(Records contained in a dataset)
+-------+
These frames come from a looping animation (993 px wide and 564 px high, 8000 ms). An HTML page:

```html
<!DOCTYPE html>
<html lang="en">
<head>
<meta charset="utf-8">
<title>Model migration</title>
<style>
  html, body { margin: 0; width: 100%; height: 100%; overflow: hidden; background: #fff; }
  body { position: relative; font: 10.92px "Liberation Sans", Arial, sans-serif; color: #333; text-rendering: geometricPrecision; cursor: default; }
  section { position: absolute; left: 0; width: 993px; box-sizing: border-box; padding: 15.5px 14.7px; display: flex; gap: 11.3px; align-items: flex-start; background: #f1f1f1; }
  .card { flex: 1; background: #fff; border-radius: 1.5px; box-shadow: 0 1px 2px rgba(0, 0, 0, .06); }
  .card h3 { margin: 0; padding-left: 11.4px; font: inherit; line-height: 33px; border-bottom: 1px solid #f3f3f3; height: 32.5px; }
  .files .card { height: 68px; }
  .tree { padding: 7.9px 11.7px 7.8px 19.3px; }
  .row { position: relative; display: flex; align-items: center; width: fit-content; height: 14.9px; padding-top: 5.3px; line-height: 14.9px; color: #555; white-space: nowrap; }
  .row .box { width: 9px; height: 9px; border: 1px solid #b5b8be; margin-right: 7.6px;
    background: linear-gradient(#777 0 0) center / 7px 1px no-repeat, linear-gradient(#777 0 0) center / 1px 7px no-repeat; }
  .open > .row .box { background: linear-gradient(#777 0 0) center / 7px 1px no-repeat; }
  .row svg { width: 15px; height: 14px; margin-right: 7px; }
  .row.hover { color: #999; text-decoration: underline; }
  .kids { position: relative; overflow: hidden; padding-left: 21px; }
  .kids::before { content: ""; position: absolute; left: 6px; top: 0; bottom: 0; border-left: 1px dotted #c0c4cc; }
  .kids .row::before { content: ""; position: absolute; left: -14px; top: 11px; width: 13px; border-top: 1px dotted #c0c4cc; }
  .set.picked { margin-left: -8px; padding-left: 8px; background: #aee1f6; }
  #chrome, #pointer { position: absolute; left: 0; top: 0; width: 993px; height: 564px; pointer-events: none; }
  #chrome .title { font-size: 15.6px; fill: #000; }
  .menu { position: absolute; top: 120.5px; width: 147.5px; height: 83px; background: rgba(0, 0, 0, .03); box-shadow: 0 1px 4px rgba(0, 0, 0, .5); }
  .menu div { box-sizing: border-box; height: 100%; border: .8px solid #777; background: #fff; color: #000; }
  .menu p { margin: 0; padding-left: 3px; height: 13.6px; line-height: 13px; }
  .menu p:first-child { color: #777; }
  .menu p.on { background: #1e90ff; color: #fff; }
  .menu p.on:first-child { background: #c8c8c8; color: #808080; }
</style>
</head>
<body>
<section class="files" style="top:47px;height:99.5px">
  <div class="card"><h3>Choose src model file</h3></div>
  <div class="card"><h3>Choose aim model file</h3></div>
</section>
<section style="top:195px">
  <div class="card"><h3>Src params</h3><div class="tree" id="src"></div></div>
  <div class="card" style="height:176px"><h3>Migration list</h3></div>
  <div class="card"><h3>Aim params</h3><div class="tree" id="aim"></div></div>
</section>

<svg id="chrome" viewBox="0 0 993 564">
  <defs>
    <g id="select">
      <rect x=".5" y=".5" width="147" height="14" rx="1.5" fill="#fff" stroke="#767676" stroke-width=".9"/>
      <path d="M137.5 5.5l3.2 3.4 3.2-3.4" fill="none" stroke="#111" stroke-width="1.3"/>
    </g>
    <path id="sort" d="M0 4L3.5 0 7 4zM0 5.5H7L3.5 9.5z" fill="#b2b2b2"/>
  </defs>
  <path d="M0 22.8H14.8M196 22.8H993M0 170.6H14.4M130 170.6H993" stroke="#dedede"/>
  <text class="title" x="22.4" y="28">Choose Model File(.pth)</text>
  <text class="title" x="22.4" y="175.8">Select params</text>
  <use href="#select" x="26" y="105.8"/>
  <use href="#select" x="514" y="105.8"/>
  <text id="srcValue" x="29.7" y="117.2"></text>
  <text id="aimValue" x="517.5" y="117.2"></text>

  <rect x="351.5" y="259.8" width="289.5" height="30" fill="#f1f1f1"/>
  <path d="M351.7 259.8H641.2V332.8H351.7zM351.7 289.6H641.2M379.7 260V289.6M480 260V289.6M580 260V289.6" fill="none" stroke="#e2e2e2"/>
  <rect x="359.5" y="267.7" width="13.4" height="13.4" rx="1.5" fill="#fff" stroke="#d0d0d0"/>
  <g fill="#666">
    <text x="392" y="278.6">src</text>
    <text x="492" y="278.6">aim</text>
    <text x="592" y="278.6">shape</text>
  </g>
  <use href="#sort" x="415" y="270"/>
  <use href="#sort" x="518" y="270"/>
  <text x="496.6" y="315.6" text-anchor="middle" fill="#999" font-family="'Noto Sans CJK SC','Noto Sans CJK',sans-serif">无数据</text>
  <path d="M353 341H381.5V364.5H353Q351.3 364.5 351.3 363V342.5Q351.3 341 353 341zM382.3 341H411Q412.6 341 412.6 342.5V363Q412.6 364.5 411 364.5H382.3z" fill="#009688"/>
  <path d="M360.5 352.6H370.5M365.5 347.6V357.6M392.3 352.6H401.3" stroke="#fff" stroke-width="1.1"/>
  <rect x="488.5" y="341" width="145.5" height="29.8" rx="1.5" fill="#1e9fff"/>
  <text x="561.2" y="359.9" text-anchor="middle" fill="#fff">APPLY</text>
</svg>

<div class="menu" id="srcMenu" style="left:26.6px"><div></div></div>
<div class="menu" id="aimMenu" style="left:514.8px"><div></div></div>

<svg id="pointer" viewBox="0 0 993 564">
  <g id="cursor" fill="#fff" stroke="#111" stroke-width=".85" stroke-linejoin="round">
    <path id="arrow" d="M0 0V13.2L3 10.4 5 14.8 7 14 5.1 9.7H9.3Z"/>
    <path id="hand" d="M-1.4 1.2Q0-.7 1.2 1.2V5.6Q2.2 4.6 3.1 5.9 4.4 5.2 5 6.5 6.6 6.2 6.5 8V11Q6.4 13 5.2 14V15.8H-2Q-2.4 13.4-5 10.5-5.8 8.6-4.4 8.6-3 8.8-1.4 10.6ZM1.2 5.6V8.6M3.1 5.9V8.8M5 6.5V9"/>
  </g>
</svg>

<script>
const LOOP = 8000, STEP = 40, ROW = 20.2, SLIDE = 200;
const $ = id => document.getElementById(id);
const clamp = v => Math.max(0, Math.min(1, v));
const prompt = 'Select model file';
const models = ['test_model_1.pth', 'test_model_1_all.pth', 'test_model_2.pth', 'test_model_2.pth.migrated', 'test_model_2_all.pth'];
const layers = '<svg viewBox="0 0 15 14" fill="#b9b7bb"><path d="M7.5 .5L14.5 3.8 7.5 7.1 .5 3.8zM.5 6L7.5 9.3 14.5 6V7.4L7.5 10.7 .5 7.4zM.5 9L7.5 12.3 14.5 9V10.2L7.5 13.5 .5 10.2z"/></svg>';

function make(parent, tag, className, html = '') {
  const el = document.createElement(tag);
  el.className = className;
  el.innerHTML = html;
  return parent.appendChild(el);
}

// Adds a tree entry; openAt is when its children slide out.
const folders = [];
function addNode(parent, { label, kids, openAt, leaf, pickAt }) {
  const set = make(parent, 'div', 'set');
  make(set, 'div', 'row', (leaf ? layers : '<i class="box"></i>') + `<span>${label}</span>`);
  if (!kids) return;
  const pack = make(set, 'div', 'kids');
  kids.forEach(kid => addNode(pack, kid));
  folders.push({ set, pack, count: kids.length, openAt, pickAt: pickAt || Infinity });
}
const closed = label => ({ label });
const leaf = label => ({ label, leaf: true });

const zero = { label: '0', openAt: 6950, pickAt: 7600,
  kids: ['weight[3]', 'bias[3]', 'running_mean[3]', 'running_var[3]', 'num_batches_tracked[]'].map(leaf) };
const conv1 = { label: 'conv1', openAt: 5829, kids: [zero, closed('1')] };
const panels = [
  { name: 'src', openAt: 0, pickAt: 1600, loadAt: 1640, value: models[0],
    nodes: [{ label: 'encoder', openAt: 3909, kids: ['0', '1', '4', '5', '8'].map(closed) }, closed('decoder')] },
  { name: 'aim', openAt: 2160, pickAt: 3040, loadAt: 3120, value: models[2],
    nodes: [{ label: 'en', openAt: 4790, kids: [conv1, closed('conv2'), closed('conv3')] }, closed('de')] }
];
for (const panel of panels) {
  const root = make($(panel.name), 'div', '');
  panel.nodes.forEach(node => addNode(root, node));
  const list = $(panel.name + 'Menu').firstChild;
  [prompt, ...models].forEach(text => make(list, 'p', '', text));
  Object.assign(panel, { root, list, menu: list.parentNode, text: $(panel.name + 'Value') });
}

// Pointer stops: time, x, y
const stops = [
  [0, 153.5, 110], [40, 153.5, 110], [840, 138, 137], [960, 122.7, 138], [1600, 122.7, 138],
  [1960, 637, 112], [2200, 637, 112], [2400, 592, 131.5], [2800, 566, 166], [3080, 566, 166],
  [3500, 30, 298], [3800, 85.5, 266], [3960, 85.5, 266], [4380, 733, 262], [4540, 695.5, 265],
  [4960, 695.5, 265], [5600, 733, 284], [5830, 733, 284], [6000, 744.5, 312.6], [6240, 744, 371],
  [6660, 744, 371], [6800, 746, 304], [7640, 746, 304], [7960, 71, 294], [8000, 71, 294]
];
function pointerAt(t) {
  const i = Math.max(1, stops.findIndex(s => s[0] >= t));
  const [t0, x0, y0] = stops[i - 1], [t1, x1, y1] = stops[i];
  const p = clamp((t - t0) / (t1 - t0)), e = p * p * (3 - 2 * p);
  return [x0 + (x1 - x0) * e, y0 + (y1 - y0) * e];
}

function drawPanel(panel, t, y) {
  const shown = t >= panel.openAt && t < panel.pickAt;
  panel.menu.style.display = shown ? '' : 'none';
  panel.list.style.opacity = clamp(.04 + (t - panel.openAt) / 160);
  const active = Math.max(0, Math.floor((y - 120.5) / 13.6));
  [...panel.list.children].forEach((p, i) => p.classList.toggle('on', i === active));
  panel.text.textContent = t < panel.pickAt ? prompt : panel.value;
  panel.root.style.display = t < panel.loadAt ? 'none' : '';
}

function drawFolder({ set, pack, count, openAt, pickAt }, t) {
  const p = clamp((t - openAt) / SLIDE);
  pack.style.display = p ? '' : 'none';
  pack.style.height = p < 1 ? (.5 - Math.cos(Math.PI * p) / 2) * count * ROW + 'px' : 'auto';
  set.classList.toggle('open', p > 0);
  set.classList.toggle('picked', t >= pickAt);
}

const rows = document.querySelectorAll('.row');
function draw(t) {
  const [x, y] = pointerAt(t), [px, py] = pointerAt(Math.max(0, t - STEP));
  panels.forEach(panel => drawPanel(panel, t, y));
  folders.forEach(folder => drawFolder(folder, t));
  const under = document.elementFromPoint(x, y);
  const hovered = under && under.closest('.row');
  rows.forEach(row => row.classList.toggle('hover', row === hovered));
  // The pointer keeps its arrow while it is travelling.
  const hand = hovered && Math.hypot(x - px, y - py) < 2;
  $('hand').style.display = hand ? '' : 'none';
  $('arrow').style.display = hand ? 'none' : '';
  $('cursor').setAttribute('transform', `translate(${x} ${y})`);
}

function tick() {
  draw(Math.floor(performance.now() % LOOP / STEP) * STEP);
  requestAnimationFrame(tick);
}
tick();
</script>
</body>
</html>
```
+-------+
(Problem to solve): Within the records above, each line containing "absolute" is to be returned.

(Exercise solution):
  section { position: absolute; left: 0; width: 993px; box-sizing: border-box; padding: 15.5px 14.7px; display: flex; gap: 11.3px; align-items: flex-start; background: #f1f1f1; }
  .kids::before { content: ""; position: absolute; left: 6px; top: 0; bottom: 0; border-left: 1px dotted #c0c4cc; }
  .kids .row::before { content: ""; position: absolute; left: -14px; top: 11px; width: 13px; border-top: 1px dotted #c0c4cc; }
  #chrome, #pointer { position: absolute; left: 0; top: 0; width: 993px; height: 564px; pointer-events: none; }
  .menu { position: absolute; top: 120.5px; width: 147.5px; height: 83px; background: rgba(0, 0, 0, .03); box-shadow: 0 1px 4px rgba(0, 0, 0, .5); }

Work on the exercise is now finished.